*** Opening of RECORDS ***

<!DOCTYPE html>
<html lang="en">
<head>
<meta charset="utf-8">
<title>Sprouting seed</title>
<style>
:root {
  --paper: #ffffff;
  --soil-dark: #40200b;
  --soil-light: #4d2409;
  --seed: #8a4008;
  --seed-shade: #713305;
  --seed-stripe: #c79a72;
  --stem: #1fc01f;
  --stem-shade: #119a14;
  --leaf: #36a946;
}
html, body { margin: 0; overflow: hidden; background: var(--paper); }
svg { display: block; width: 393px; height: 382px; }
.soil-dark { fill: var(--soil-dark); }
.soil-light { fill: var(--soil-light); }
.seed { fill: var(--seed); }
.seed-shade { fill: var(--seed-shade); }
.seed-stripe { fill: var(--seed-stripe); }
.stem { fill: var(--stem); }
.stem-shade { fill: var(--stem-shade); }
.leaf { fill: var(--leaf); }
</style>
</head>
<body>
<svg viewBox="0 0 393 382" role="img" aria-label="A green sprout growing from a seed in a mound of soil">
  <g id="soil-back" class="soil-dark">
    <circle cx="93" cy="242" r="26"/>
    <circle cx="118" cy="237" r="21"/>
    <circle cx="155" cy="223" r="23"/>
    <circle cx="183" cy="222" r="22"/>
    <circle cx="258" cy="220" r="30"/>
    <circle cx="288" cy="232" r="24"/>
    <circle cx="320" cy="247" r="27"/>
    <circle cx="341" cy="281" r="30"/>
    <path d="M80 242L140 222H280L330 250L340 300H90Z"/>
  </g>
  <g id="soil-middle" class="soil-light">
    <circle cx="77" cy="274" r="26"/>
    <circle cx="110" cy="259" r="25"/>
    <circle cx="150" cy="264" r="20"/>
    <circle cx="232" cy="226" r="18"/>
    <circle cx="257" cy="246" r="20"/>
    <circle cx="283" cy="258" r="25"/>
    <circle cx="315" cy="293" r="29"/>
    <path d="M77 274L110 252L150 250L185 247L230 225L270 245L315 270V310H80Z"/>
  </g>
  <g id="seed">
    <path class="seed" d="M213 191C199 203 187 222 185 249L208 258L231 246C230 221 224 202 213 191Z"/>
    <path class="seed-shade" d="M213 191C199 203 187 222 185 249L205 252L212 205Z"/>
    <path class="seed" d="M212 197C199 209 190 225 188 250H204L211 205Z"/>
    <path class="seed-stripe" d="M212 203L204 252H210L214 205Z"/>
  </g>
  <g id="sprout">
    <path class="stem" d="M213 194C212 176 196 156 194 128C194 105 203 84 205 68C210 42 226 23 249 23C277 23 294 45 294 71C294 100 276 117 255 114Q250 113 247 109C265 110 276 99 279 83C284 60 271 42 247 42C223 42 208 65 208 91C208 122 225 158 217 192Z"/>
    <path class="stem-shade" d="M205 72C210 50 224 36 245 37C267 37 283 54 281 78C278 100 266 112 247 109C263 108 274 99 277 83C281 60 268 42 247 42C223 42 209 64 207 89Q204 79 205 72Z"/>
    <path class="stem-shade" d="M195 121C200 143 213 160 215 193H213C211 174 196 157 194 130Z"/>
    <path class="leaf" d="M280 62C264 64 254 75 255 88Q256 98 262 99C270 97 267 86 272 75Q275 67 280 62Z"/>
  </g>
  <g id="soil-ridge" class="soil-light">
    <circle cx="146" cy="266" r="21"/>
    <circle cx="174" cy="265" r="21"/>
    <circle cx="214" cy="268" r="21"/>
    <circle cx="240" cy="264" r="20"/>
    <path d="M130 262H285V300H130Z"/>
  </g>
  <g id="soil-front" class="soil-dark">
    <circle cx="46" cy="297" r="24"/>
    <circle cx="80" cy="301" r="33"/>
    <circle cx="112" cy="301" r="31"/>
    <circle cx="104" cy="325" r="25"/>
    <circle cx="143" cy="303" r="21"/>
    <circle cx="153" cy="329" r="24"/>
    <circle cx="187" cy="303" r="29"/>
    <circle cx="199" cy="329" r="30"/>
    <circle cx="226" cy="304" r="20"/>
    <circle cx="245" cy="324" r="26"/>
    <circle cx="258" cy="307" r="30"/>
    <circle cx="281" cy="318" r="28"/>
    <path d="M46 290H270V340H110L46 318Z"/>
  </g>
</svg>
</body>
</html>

*** Close of RECORDS ***

Faithfully copy every entry, leaving nothing out.

> PROBLEM SOLUTION:
<!DOCTYPE html>
<html lang="en">
<head>
<meta charset="utf-8">
<title>Sprouting seed</title>
<style>
:root {
  --paper: #ffffff;
  --soil-dark: #40200b;
  --soil-light: #4d2409;
  --seed: #8a4008;
  --seed-shade: #713305;
  --seed-stripe: #c79a72;
  --stem: #1fc01f;
  --stem-shade: #119a14;
  --leaf: #36a946;
}
html, body { margin: 0; overflow: hidden; background: var(--paper); }
svg { display: block; width: 393px; height: 382px; }
.soil-dark { fill: var(--soil-dark); }
.soil-light { fill: var(--soil-light); }
.seed { fill: var(--seed); }
.seed-shade { fill: var(--seed-shade); }
.seed-stripe { fill: var(--seed-stripe); }
.stem { fill: var(--stem); }
.stem-shade { fill: var(--stem-shade); }
.leaf { fill: var(--leaf); }
</style>
</head>
<body>
<svg viewBox="0 0 393 382" role="img" aria-label="A green sprout growing from a seed in a mound of soil">
  <g id="soil-back" class="soil-dark">
    <circle cx="93" cy="242" r="26"/>
    <circle cx="118" cy="237" r="21"/>
    <circle cx="155" cy="223" r="23"/>
    <circle cx="183" cy="222" r="22"/>
    <circle cx="258" cy="220" r="30"/>
    <circle cx="288" cy="232" r="24"/>
    <circle cx="320" cy="247" r="27"/>
    <circle cx="341" cy="281" r="30"/>
    <path d="M80 242L140 222H280L330 250L340 300H90Z"/>
  </g>
  <g id="soil-middle" class="soil-light">
    <circle cx="77" cy="274" r="26"/>
    <circle cx="110" cy="259" r="25"/>
    <circle cx="150" cy="264" r="20"/>
    <circle cx="232" cy="226" r="18"/>
    <circle cx="257" cy="246" r="20"/>
    <circle cx="283" cy="258" r="25"/>
    <circle cx="315" cy="293" r="29"/>
    <path d="M77 274L110 252L150 250L185 247L230 225L270 245L315 270V310H80Z"/>
  </g>
  <g id="seed">
    <path class="seed" d="M213 191C199 203 187 222 185 249L208 258L231 246C230 221 224 202 213 191Z"/>
    <path class="seed-shade" d="M213 191C199 203 187 222 185 249L205 252L212 205Z"/>
    <path class="seed" d="M212 197C199 209 190 225 188 250H204L211 205Z"/>
    <path class="seed-stripe" d="M212 203L204 252H210L214 205Z"/>
  </g>
  <g id="sprout">
    <path class="stem" d="M213 194C212 176 196 156 194 128C194 105 203 84 205 68C210 42 226 23 249 23C277 23 294 45 294 71C294 100 276 117 255 114Q250 113 247 109C265 110 276 99 279 83C284 60 271 42 247 42C223 42 208 65 208 91C208 122 225 158 217 192Z"/>
    <path class="stem-shade" d="M205 72C210 50 224 36 245 37C267 37 283 54 281 78C278 100 266 112 247 109C263 108 274 99 277 83C281 60 268 42 247 42C223 42 209 64 207 89Q204 79 205 72Z"/>
    <path class="stem-shade" d="M195 121C200 143 213 160 215 193H213C211 174 196 157 194 130Z"/>
    <path class="leaf" d="M280 62C264 64 254 75 255 88Q256 98 262 99C270 97 267 86 272 75Q275 67 280 62Z"/>
  </g>
  <g id="soil-ridge" class="soil-light">
    <circle cx="146" cy="266" r="21"/>
    <circle cx="174" cy="265" r="21"/>
    <circle cx="214" cy="268" r="21"/>
    <circle cx="240" cy="264" r="20"/>
    <path d="M130 262H285V300H130Z"/>
  </g>
  <g id="soil-front" class="soil-dark">
    <circle cx="46" cy="297" r="24"/>
    <circle cx="80" cy="301" r="33"/>
    <circle cx="112" cy="301" r="31"/>
    <circle cx="104" cy="325" r="25"/>
    <circle cx="143" cy="303" r="21"/>
    <circle cx="153" cy="329" r="24"/>
    <circle cx="187" cy="303" r="29"/>
    <circle cx="199" cy="329" r="30"/>
    <circle cx="226" cy="304" r="20"/>
    <circle cx="245" cy="324" r="26"/>
    <circle cx="258" cy="307" r="30"/>
    <circle cx="281" cy="318" r="28"/>
    <path d="M46 290H270V340H110L46 318Z"/>
  </g>
</svg>
</body>
</html>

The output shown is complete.